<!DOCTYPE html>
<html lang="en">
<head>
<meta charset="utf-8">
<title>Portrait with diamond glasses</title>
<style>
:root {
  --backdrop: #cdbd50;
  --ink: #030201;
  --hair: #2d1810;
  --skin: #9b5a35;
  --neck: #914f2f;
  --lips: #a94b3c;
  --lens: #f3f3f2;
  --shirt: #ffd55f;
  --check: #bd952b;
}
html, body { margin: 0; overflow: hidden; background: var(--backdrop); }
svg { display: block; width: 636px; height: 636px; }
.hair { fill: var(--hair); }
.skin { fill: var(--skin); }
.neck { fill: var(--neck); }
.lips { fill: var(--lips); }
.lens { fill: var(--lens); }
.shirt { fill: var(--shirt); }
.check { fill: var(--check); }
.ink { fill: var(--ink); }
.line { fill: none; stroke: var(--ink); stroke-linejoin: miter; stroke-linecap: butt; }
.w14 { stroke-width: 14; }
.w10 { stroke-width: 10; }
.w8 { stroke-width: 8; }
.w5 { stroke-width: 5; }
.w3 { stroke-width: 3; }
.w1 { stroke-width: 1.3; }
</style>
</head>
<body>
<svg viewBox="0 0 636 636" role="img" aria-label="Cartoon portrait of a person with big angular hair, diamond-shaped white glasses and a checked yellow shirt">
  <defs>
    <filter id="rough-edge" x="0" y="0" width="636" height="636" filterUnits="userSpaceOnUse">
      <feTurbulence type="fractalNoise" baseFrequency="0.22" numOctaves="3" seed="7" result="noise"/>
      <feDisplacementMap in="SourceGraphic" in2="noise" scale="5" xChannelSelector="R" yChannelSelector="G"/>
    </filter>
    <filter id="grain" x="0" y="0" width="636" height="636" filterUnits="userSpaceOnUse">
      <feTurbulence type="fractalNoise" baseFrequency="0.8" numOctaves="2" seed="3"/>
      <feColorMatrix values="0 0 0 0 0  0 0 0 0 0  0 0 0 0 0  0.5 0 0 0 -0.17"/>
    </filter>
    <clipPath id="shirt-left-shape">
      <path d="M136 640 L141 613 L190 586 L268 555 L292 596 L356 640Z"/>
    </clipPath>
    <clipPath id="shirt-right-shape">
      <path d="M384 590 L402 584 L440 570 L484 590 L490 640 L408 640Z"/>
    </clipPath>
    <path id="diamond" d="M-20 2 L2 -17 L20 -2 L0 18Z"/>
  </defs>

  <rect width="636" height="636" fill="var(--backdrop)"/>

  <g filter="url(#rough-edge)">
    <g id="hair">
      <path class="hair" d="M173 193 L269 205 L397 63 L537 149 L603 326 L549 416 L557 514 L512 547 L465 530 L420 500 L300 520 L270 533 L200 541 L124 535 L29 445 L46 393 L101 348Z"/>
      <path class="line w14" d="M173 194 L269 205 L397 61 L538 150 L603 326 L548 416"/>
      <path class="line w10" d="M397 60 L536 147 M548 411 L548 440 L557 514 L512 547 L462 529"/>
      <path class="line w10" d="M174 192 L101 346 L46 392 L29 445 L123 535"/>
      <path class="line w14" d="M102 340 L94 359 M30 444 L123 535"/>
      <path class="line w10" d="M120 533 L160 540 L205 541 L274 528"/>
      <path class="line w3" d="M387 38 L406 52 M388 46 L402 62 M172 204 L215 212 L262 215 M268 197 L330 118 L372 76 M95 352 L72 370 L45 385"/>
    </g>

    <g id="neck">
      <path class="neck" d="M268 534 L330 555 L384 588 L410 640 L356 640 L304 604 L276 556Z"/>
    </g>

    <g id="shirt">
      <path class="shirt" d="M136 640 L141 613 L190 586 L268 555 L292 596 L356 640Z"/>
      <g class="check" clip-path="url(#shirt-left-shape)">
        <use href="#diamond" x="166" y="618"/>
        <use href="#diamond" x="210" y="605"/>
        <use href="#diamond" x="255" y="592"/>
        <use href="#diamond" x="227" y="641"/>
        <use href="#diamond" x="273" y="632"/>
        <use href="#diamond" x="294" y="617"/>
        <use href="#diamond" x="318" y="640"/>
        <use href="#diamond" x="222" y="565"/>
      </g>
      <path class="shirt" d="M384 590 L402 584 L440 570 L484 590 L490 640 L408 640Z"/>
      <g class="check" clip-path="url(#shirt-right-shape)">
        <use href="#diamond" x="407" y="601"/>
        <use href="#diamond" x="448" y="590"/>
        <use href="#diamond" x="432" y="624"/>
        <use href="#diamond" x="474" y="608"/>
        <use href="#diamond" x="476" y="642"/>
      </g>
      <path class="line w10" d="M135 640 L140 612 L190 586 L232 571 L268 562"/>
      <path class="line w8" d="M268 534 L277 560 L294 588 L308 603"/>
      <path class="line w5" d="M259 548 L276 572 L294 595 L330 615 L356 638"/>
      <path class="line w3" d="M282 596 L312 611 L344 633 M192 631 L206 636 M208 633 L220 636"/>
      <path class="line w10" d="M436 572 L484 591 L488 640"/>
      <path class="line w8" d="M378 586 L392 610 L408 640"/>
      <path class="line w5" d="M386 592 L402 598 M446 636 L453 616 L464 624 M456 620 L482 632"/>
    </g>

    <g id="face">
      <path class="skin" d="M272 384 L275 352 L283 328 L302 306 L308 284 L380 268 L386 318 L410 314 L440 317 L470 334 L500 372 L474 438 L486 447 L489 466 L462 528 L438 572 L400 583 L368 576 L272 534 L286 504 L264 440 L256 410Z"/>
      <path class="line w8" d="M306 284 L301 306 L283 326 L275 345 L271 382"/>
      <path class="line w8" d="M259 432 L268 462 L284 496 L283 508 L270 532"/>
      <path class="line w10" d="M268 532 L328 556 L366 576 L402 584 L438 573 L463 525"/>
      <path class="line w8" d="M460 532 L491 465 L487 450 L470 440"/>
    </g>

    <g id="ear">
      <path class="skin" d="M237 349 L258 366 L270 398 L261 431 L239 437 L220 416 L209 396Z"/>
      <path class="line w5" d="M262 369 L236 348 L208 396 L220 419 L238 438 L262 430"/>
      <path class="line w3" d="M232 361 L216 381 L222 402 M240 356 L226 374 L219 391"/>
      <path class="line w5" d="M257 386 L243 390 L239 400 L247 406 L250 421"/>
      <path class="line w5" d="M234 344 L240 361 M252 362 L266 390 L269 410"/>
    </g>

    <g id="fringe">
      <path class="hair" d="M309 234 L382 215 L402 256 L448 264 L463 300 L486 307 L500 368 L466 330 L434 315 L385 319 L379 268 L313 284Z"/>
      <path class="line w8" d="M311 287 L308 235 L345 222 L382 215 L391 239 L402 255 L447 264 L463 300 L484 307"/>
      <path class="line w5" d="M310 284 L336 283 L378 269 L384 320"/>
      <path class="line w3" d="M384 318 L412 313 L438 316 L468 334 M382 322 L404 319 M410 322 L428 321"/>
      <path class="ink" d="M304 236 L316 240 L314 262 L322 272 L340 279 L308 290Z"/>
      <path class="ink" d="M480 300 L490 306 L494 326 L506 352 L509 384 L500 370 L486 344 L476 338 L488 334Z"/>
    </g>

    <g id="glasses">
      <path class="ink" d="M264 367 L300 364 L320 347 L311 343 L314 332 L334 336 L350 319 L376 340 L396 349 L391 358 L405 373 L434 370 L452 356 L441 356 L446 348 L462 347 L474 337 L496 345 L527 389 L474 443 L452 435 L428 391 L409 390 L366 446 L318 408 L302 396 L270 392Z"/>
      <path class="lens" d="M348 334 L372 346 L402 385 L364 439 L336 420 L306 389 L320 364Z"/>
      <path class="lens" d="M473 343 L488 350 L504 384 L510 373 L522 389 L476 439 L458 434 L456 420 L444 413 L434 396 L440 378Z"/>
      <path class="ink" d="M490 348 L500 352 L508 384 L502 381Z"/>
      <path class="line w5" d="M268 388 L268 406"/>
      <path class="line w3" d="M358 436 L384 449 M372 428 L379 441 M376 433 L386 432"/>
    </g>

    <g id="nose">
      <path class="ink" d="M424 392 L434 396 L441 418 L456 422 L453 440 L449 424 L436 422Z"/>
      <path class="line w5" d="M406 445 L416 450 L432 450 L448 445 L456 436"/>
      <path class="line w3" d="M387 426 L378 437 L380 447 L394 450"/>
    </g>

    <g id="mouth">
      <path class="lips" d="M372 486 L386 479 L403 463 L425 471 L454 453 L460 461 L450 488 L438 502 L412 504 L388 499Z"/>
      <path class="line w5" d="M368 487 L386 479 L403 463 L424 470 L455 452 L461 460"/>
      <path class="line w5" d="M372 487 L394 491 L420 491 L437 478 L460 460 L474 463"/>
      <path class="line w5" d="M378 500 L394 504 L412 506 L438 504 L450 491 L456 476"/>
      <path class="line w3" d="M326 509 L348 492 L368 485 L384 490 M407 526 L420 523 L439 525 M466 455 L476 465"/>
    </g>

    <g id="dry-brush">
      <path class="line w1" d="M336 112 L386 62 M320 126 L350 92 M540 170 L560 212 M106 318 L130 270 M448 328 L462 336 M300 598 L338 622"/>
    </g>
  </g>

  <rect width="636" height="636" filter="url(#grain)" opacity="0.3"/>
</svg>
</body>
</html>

::::::::::

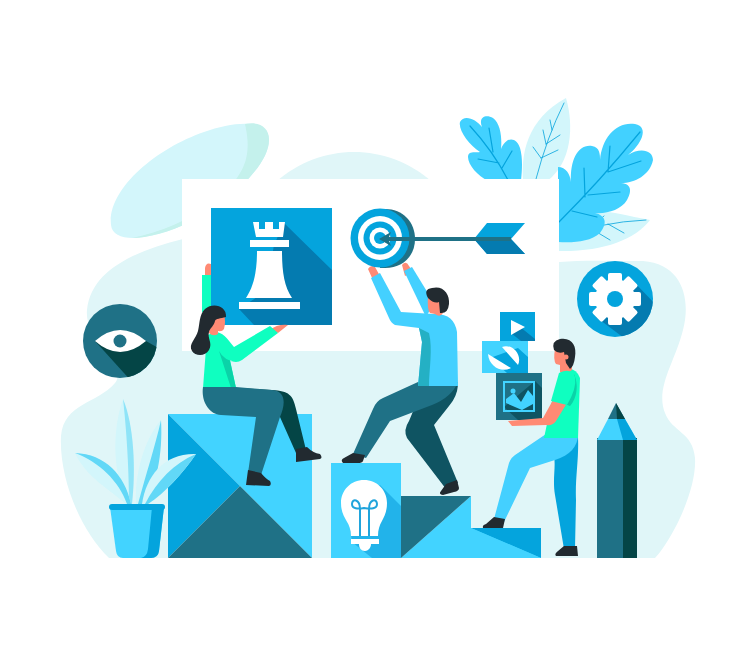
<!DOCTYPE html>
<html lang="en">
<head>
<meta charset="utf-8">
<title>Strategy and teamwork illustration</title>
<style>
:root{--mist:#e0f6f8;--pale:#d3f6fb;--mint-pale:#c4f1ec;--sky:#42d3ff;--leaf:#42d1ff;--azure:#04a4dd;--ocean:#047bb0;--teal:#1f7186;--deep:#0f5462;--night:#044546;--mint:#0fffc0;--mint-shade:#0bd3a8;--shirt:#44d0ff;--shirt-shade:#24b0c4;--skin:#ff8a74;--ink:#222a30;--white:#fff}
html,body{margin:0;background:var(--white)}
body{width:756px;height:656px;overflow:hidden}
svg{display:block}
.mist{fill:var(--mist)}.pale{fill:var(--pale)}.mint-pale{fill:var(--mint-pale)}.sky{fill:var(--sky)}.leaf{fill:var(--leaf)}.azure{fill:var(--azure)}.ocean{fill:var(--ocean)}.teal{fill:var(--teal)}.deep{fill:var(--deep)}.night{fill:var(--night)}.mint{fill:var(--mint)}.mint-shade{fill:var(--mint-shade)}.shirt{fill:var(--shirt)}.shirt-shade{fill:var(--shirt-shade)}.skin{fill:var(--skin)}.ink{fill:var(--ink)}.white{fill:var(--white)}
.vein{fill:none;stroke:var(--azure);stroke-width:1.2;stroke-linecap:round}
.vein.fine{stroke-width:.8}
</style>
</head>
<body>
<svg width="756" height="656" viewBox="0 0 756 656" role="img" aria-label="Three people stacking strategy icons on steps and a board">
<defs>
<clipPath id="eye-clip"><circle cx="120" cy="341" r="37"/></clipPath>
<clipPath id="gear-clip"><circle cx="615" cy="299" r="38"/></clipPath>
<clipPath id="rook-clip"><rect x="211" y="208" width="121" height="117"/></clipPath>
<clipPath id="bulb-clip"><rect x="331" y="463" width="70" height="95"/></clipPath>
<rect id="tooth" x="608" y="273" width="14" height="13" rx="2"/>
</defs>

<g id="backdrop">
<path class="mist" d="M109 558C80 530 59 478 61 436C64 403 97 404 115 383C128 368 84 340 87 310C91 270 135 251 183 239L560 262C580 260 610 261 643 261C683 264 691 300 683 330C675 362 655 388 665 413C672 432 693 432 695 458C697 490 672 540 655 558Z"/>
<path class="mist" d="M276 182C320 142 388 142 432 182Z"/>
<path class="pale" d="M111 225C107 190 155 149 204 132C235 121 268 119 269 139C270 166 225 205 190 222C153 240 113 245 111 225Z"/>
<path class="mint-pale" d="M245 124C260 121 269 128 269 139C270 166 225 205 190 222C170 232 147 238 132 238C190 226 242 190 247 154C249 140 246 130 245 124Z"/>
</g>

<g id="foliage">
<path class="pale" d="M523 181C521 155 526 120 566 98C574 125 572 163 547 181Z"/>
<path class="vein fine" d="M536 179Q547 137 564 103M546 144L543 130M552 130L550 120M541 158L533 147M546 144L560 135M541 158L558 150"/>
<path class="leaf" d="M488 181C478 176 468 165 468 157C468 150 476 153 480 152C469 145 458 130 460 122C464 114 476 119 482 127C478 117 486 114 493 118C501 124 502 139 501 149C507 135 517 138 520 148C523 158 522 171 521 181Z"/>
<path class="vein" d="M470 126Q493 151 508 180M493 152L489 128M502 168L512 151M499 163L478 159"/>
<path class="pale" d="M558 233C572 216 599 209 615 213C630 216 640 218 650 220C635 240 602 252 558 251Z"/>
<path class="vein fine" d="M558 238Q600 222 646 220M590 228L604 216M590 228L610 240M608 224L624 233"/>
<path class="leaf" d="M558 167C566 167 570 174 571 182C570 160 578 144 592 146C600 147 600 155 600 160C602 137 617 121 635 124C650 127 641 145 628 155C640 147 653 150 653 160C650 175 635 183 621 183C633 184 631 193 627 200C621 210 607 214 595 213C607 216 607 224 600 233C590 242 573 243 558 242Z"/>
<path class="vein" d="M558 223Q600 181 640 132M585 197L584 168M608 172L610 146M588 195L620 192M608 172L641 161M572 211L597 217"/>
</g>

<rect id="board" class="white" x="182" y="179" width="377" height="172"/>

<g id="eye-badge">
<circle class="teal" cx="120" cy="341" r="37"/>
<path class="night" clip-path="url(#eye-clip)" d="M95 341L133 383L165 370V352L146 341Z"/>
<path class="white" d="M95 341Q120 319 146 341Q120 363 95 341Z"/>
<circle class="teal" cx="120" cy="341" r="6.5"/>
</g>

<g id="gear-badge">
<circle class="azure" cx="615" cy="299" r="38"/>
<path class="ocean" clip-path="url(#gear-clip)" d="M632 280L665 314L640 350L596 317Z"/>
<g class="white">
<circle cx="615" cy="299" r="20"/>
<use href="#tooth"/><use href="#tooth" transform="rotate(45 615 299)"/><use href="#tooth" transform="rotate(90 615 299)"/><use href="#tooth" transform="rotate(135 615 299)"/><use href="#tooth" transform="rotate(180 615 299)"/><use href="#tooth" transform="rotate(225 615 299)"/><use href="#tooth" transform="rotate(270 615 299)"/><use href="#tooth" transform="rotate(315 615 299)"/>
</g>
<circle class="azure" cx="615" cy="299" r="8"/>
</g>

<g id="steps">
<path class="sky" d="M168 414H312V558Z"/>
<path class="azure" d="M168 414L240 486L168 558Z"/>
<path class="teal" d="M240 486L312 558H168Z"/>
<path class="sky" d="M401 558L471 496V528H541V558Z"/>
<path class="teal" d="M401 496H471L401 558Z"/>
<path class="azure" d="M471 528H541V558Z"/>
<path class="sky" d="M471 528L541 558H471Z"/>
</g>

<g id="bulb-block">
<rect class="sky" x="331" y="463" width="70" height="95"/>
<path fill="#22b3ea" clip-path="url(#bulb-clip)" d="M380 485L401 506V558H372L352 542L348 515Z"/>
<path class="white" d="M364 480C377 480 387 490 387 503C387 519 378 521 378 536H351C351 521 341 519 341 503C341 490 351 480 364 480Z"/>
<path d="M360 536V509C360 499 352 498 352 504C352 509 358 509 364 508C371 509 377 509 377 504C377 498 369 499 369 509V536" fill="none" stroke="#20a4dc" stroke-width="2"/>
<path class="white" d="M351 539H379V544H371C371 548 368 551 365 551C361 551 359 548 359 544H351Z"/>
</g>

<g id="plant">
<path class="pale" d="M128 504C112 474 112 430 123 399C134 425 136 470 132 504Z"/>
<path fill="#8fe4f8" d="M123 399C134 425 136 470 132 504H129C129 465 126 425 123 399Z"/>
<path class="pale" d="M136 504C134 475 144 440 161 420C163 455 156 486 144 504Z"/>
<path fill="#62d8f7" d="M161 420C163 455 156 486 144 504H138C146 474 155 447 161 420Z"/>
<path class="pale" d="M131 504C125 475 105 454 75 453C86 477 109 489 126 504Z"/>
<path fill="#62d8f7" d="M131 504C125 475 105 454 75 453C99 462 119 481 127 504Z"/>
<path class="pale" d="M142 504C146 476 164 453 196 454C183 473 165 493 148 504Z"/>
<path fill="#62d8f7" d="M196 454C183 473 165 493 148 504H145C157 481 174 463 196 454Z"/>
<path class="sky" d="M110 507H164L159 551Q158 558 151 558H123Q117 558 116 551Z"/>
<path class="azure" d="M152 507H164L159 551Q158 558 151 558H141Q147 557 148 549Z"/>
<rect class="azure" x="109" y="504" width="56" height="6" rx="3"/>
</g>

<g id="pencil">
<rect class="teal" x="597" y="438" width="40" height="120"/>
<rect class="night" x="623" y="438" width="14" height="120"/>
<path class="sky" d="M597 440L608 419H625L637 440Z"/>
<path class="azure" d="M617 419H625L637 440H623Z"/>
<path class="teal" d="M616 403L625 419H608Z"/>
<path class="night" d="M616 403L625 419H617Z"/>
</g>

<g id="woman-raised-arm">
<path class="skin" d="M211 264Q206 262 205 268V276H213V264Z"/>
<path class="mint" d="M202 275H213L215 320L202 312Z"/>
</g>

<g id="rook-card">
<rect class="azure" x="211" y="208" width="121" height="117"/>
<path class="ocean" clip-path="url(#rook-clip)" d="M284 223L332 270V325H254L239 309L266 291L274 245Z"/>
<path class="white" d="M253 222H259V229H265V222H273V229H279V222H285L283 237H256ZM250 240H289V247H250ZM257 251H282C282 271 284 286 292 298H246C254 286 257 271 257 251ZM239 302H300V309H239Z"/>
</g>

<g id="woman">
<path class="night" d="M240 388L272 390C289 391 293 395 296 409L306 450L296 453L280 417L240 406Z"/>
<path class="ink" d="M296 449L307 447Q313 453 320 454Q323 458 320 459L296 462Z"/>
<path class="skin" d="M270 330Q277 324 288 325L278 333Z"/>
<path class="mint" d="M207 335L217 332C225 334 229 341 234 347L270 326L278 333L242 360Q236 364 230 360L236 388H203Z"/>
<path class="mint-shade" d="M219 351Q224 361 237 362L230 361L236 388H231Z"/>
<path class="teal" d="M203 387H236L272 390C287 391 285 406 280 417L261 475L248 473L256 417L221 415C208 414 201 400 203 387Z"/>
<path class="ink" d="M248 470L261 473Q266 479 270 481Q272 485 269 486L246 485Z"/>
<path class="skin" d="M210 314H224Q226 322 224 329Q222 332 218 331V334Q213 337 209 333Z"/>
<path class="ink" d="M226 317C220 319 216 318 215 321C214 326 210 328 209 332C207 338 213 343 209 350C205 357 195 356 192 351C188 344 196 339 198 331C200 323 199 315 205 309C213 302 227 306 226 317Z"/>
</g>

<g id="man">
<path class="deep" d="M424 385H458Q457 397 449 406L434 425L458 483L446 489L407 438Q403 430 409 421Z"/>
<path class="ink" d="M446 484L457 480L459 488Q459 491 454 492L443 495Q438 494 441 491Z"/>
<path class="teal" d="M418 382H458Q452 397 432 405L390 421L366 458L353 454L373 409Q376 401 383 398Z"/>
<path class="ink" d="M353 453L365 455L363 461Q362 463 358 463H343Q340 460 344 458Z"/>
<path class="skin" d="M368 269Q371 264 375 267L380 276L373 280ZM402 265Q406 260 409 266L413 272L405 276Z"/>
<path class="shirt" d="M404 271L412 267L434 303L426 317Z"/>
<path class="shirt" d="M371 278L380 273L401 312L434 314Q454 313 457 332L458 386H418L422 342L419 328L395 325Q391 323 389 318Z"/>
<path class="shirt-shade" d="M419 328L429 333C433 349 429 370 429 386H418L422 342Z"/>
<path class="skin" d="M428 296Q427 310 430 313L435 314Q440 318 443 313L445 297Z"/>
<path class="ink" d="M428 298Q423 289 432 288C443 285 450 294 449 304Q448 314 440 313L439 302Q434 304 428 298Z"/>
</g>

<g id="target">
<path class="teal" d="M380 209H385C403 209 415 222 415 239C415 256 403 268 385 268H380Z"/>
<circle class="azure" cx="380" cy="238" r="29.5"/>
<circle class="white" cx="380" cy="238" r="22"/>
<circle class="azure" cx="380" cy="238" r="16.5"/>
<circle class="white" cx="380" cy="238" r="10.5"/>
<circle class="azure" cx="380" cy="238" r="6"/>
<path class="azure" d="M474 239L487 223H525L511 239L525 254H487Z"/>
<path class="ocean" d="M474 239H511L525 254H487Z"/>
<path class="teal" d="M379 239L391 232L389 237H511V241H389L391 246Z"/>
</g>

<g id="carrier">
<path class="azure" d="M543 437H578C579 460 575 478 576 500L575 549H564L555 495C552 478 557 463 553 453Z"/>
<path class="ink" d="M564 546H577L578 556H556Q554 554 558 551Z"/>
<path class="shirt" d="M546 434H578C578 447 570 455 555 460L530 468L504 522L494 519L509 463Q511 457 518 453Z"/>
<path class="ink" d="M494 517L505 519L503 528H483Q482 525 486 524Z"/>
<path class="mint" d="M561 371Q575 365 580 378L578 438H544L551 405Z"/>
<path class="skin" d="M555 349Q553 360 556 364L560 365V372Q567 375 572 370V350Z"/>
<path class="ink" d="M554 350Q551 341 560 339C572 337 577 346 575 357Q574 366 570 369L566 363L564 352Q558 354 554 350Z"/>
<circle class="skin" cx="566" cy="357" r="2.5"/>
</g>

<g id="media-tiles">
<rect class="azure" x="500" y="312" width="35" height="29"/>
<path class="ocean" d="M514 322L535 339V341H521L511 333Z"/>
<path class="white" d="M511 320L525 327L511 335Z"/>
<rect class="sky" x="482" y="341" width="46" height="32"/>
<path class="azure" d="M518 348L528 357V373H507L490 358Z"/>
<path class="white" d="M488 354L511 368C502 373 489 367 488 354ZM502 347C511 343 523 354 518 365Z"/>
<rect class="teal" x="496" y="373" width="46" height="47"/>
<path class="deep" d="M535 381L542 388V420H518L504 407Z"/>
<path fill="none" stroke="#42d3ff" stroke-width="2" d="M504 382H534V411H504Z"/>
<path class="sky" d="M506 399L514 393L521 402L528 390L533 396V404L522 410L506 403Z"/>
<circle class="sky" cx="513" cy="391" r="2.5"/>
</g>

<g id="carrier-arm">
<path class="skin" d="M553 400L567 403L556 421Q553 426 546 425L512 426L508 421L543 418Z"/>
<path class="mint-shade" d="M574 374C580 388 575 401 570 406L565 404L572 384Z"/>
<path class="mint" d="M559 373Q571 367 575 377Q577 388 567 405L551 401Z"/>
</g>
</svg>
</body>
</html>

::::::::::

**Aim of the task**
Out of the material above, select every line that holds the string "body".

**Result for this exercise**
html, body { margin: 0; overflow: hidden; background: var(--backdrop); }
<body>
</body>
html,body{margin:0;background:var(--white)}
body{width:756px;height:656px;overflow:hidden}
<body>
</body>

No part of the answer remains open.